A few weeks ago Stanley Fish wrote this in his column Think Again:
Renunciation of a position you no longer hold and now consider to be profoundly in error may be helpful to your psychological health. Renouncing a group from which you have broken away may serve the useful purpose of warning others away from the dangers you have now escaped. Denouncing is a bit different. Usually we denounce our opponents, not our friends or associates or loved ones (unless we are living in a totalitarian state where denunciations are offered as proof of loyalty). So it seems overly dramatic to denounce a supporter because he or she has uttered an opinion you find distasteful. Better to say something mild and nuanced – I don’t agree with that, but I’m not going to turn my back on someone because of a few unfortunate remarks – and get on with the real business at hand. That is what Obama did in his justly praised speech.
These days Obama has shifted gears. Certainly, Wright has said some um..unfortunate things in the last few days. Today’s NY Times editorial says it all:
In the last few days, in a series of shocking appearances, he embraced the Rev. Louis Farrakhan’s anti-Semitism. He said the government manufactured the AIDS virus to kill blacks. He suggested that America was guilty of “terrorism” and so had brought the 9/11 attacks on itself.

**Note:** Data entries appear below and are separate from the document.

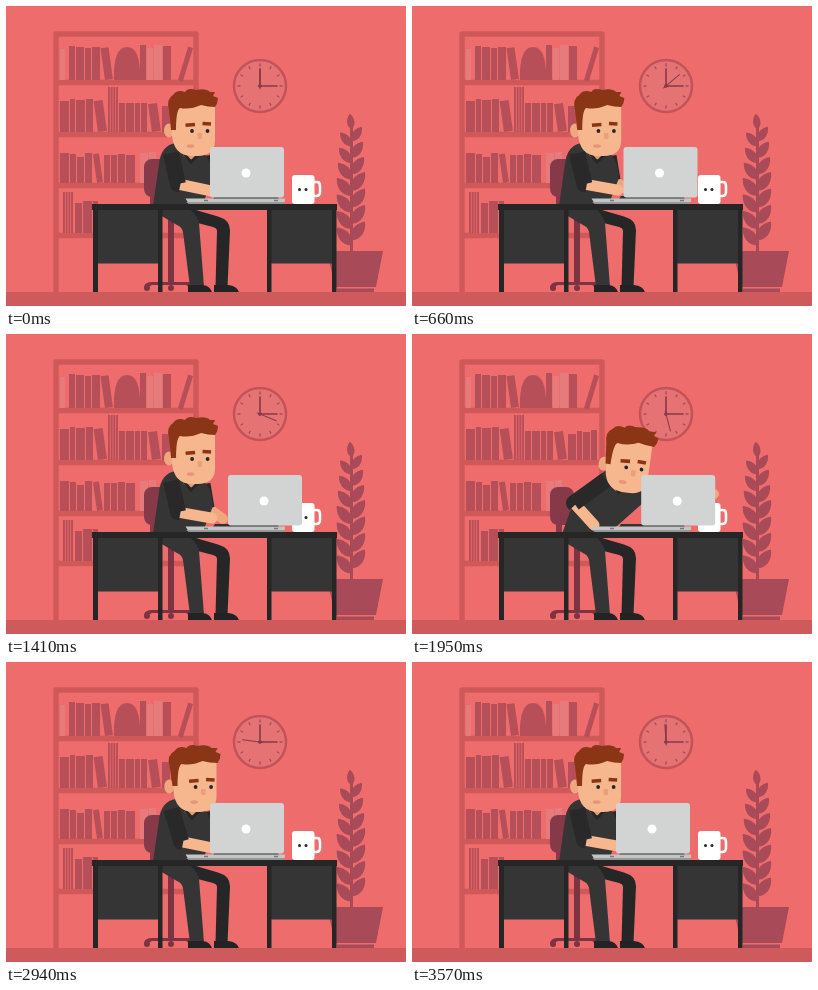
An HTML page that plays this animation: 400x300 px, repeating every 3.6 s.

```html
<!DOCTYPE html>
<html lang="en">
<head>
<meta charset="utf-8">
<title>Typing at the desk</title>
<style>
html, body { margin: 0; width: 100%; height: 100%; overflow: hidden; background: #ee6c6c; }
svg { display: block; width: 400px; height: 300px; }
</style>
</head>
<body>
<svg viewBox="0 0 400 300" width="400" height="300">
  <rect width="400" height="300" fill="#ee6c6c"/>
  <rect y="286" width="400" height="14" fill="#cf5a5b"/>
  <path d="M50 286V28H190V286M50 76.500H190M50 128.500H190M50 179.500H190M50 229.500H190" fill="none" stroke="#cf5859" stroke-width="5.500" stroke-linejoin="round"/>
  <g id="books" fill="#b74f58"></g>
  <path d="M108 74Q107 41 121 41Q135 41 134 74Z" fill="#b74f58"/>
  <g transform="translate(254 80)" stroke="#86394a" stroke-linecap="round">
    <circle r="26" fill="#e67373" stroke="#c15359" stroke-width="2.500"/>
    <g id="ticks" stroke="#a84a55" stroke-width="1.300"></g>
    <path d="M0 1V-17M-1 0H17" stroke-width="1.600"/>
    <path id="second" d="M0 3V-17.500"/>
    <circle r="1.800" fill="#86394a" stroke="none"/>
  </g>
  <g id="plant" fill="#a84a57">
    <path d="M344 114h3V246h-3z"/>
    <path d="M321 245H377L370 281H329ZM331 282.500H368V286H331Z"/>
  </g>
  <g fill="#863a49">
    <rect x="138" y="153" width="24" height="38" rx="8"/>
    <path d="M144 188h6v10h-6z"/>
    <g fill="#7c3342">
      <path d="M162 200h6v77h-6zM138 281Q139 276 146 276H182Q187 276 188 281H183L180 279H146L142 281Z"/>
      <circle cx="141" cy="282" r="3"/><circle cx="165" cy="282" r="3"/><circle cx="185" cy="282" r="3"/>
    </g>
  </g>
  <path d="M176 200L212 210.500Q224 214 224 224L221.500 281H209.500L211 225Q211 222 207 221L180 214Z" fill="#262626"/>
  <path d="M148 198H176Q191 206 193 217L198 281H184L177 226Q176 221 171 219L154 209Z" fill="#353535"/>
  <path d="M182 286V279H197Q204 280 206 286ZM208 286V279H222Q231 280 233 286Z" fill="#232323"/>
  <path id="farSkin" fill="none" stroke="#efa780" stroke-width="10" stroke-linecap="round" stroke-linejoin="round"/>
  <path id="farSleeve" fill="none" stroke="#272727" stroke-width="13" stroke-linejoin="round"/>
  <path id="torso" fill="#353535"/>
  <path id="neck" fill="none" stroke="#e39b75" stroke-width="15" stroke-linecap="round"/>
  <path id="collar" fill="none" stroke="#262626" stroke-width="3" stroke-linejoin="round"/>
  <g id="head">
    <ellipse id="ear" cx="163" cy="124.500" rx="5" ry="7" fill="#efa780"/>
    <path d="M166 96H209V134Q209 150 191 150H185Q168 149 166 130Z" fill="#f6b78f"/>
    <g id="face">
      <path d="M179.500 119.300L189 118.500M196.500 117.500L205 118" stroke="#8a3516" stroke-width="3.600"/>
      <circle cx="186" cy="125" r="1.900" fill="#262626"/>
      <circle cx="201.500" cy="125" r="1.900" fill="#262626"/>
      <path d="M191.500 127H196V132Q193.500 134.500 191.500 132Z" fill="#e89f7a"/>
      <ellipse cx="184.500" cy="140" rx="4" ry="1.800" fill="#e8937a"/>
    </g>
    <path id="hair" fill="#8a3516"/>
  </g>
  <path d="M91 203H153V257.500H91ZM265 203H327V257.500H265Z" fill="#353535"/>
  <path d="M86 198H331V204H86ZM87 203h5v83h-5zM152 203h4.500v83h-4.500zM261 203h4.500v83h-4.500zM326 203h4.500v83h-4.500z" fill="#262626"/>
  <path d="M307 176H311Q314 176 314 180V186Q314 190 310 190H307" fill="none" stroke="#fff" stroke-width="2.500"/>
  <rect x="286" y="169" width="22.500" height="29" rx="3" fill="#fff"/>
  <circle cx="293.500" cy="183.500" r="1.500" fill="#262626"/>
  <circle cx="300" cy="183.500" r="1.500" fill="#262626"/>
  <path id="nearSkin" fill="none" stroke="#f6b78f" stroke-width="11" stroke-linecap="round" stroke-linejoin="round"/>
  <path id="nearSleeve" fill="none" stroke="#292929" stroke-width="16" stroke-linejoin="round"/>
  <path d="M209 190H271L273 193H207Z" fill="#333"/>
  <path d="M179.500 192.500H279V195.500L276 198H183Z" fill="#c4c6c6"/>
  <path d="M180 196H279L276 198H183Z" fill="#959999"/>
  <path d="M198 194.500h4M268 194.500h4" stroke="#777" stroke-width="1.300"/>
  <g id="screen">
    <rect x="204" y="141" width="74" height="50.500" rx="3" fill="#d2d4d4"/>
    <circle cx="240" cy="167" r="4.500" fill="#fff"/>
  </g>
</svg>
<script>
const LOOP = 3600;
const $ = id => document.getElementById(id);
const ease = (t, a, b) => { const u = Math.max(0, Math.min(1, (t - a) / (b - a))); return u * u * (3 - 2 * u); };
const mix = (a, b, k) => a + (b - a) * k;
const mixAll = (a, b, k) => a.map((v, i) => mix(v, b[i], k));
const nums = p => p.map(v => v.toFixed(2)).join(' ');
const line = p => 'M' + nums(p);
const set = (id, d) => $(id).setAttribute('d', d);
const move = (id, x, y = 0, turn = '') => $(id).setAttribute('transform', `translate(${nums([x, y])}) ${turn}`);

let seed = 7;
const rnd = () => (seed = seed * 16807 % 2147483647) / 2147483647;

// Fill a shelf from x to end; books past `pale` are light, every ninth one leans
function fillShelf(floor, height, x, end, pale = 999) {
  let s = '';
  for (let i = 1; x < end - 4; i++) {
    const w = Math.min(5 + Math.floor(rnd() * 4.5), end - x);
    const h = height - Math.floor(rnd() * 5);
    const lean = i % 9 === 5;
    if (lean) x += 4;
    s += `<rect x="${x}" y="${floor - h}" width="${w}" height="${h}"` +
      (x >= pale ? ' fill="#e57c7b"' : '') +
      (lean ? ` transform="rotate(-8 ${x} ${floor})"` : '') + '/>';
    x += w + 1;
  }
  return s;
}
function striped(x, floor, h) {
  let s = '';
  for (let i = 0; i < 4; i++) s += `<rect x="${x + i * 2.7}" y="${floor - h}" width="1.900" height="${h}"/>`;
  return s;
}
$('books').innerHTML =
  fillShelf(74, 35, 54, 60, 54) + fillShelf(74, 35, 63, 106) +
  fillShelf(74, 36, 134, 140) + fillShelf(74, 35, 141, 156, 141) + fillShelf(74, 36, 157, 170) +
  '<rect x="172" y="39" width="5" height="35" transform="rotate(17 172 74)"/>' +
  fillShelf(126, 35, 54, 101) + striped(102, 126, 45) + fillShelf(126, 30, 113, 187) +
  fillShelf(177, 30, 54, 133) + fillShelf(177, 33, 134, 151, 134) +
  striped(57, 227, 41) + fillShelf(227, 33, 69, 92);

for (let i = 0; i < 12; i++)
  $('ticks').innerHTML += `<path d="M0 -22V-20" transform="rotate(${i * 30})"/>`;

const leaf = (y, a, s) =>
  `<path d="M0 0C-7 -4 -7 -15 0 -22C7 -15 7 -4 0 0Z" transform="translate(345.500 ${y}) rotate(${a}) scale(${s})"/>`;
let leaves = leaf(123, -6, .7);
for (let i = 0; i < 7; i++) {
  const s = .8 + Math.min(i, 3) * .08;
  leaves += leaf(140 + i * 16.5, -40, s) + leaf(135 + i * 16.5, 36, s);
}
$('plant').innerHTML += leaves;

// Each body part: upright pose, then leaning over the desk
const pose = {
  torso: [[147,200, 153,158, 155,139, 170,137, 190,143, 206,148, 207,172, 196,200],
          [150,200, 160,172, 172,150, 196,135, 212,139, 231,150, 232,168, 196,200]],
  neck: [[183,140, 184,146], [206,146, 207,150]],
  collar: [[173,142, 185,156, 194,147], [196,142, 207,158, 218,149]]
};

function draw(t) {
  const lean = ease(t, 1470, 1860) * (1 - ease(t, 2040, 2370));
  const reach = ease(t, 1530, 1880) * (1 - ease(t, 2070, 2220));

  // the screen moves one notch per 270 ms, then is shoved back
  const beat = t / 270, n = Math.floor(beat);
  const notch = Math.min(7, n + ease(beat - n, .35, .9));
  const dx = 3.6 * notch * (1 - ease(t, 2000, 2160));
  move('screen', dx);

  // the head turns to and fro while he types
  const late = t > 2160;
  const wave = (1 - Math.cos(2 * Math.PI * (late ? (t - 2160) / 480 : t / 720))) / 2;
  const sway = wave * (late ? .6 : 1) * (1 - lean);
  const tap = Math.sin(2 * Math.PI * t / 180) * (1 - reach);

  const p = mixAll(...pose.torso, lean);
  set('torso', `M${nums(p.slice(0, 4))}Q${nums(p.slice(4, 8))}L${nums(p.slice(8, 10))}Q${nums(p.slice(10, 14))}L${nums(p.slice(14))}Z`);
  for (const id of ['neck', 'collar']) {
    set(id, line(mixAll(...pose[id], lean)));
    move(id, 2 * sway);
  }

  move('head', 25 * lean + 3 * sway, 8 * lean, `rotate(${(8 * lean).toFixed(2)} 185 148)`);
  move('face', 4 * sway);
  move('ear', -2.5 * sway);
  const r = 2 * sway + 2 * lean, l = -2 * sway;
  set('hair', `M165 124L${163 + l} 104Q${160 + l} 93 167 89Q171 83 179 86Q182 81 190 84Q200 82 204 86L${209 + r} 86L${207 + r} 90L${212 + r} 92Q${212 + r} 97 ${209 + r} 101Q202 101 195 99Q184 104 174 102Q170 104 170 124Z`);

  // near arm: shoulder, elbow, hand
  const [sx, sy, ex, ey, hx, hy] = mixAll(
    [165 + sway, 147, 172 + 6 * sway, 178 + 3 * sway, 206, 185 + tap],
    [194, 146, 162, 169, 182, 191], Math.max(lean, reach));
  set('nearSleeve', line([sx, sy, ex, ey, mix(ex, hx, .07), mix(ey, hy, .07)]));
  set('nearSkin', line([ex, ey, hx, hy]));

  // far arm stretches behind the screen to its right edge
  const [ax, ay, bx, by, cx, cy] = mixAll(
    [198 + sway, 150, 202 + sway, 174, 217, 184 - tap],
    [222, 153, 246, 166, 276.8 + dx, 160], reach);
  set('farSleeve', line([ax, ay, bx, by]));
  set('farSkin', line([bx, by, cx, cy]));

  const u = t / LOOP;
  move('second', 0, 0, `rotate(${(360 * u - 30 * Math.sin(Math.PI * u)).toFixed(2)})`);
}

const start = performance.now();
function loop(now) {
  draw(Math.max(0, now - start) % LOOP);
  requestAnimationFrame(loop);
}
draw(0);
requestAnimationFrame(loop);
</script>
</body>
</html>
```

The first two claims caused me to raise my eyebrows, the last claim is pretty boring at this point. Certainly, given the symbolism that 9/11 wields such a claim would make a slick politician like Obama rather nervous. Continue reading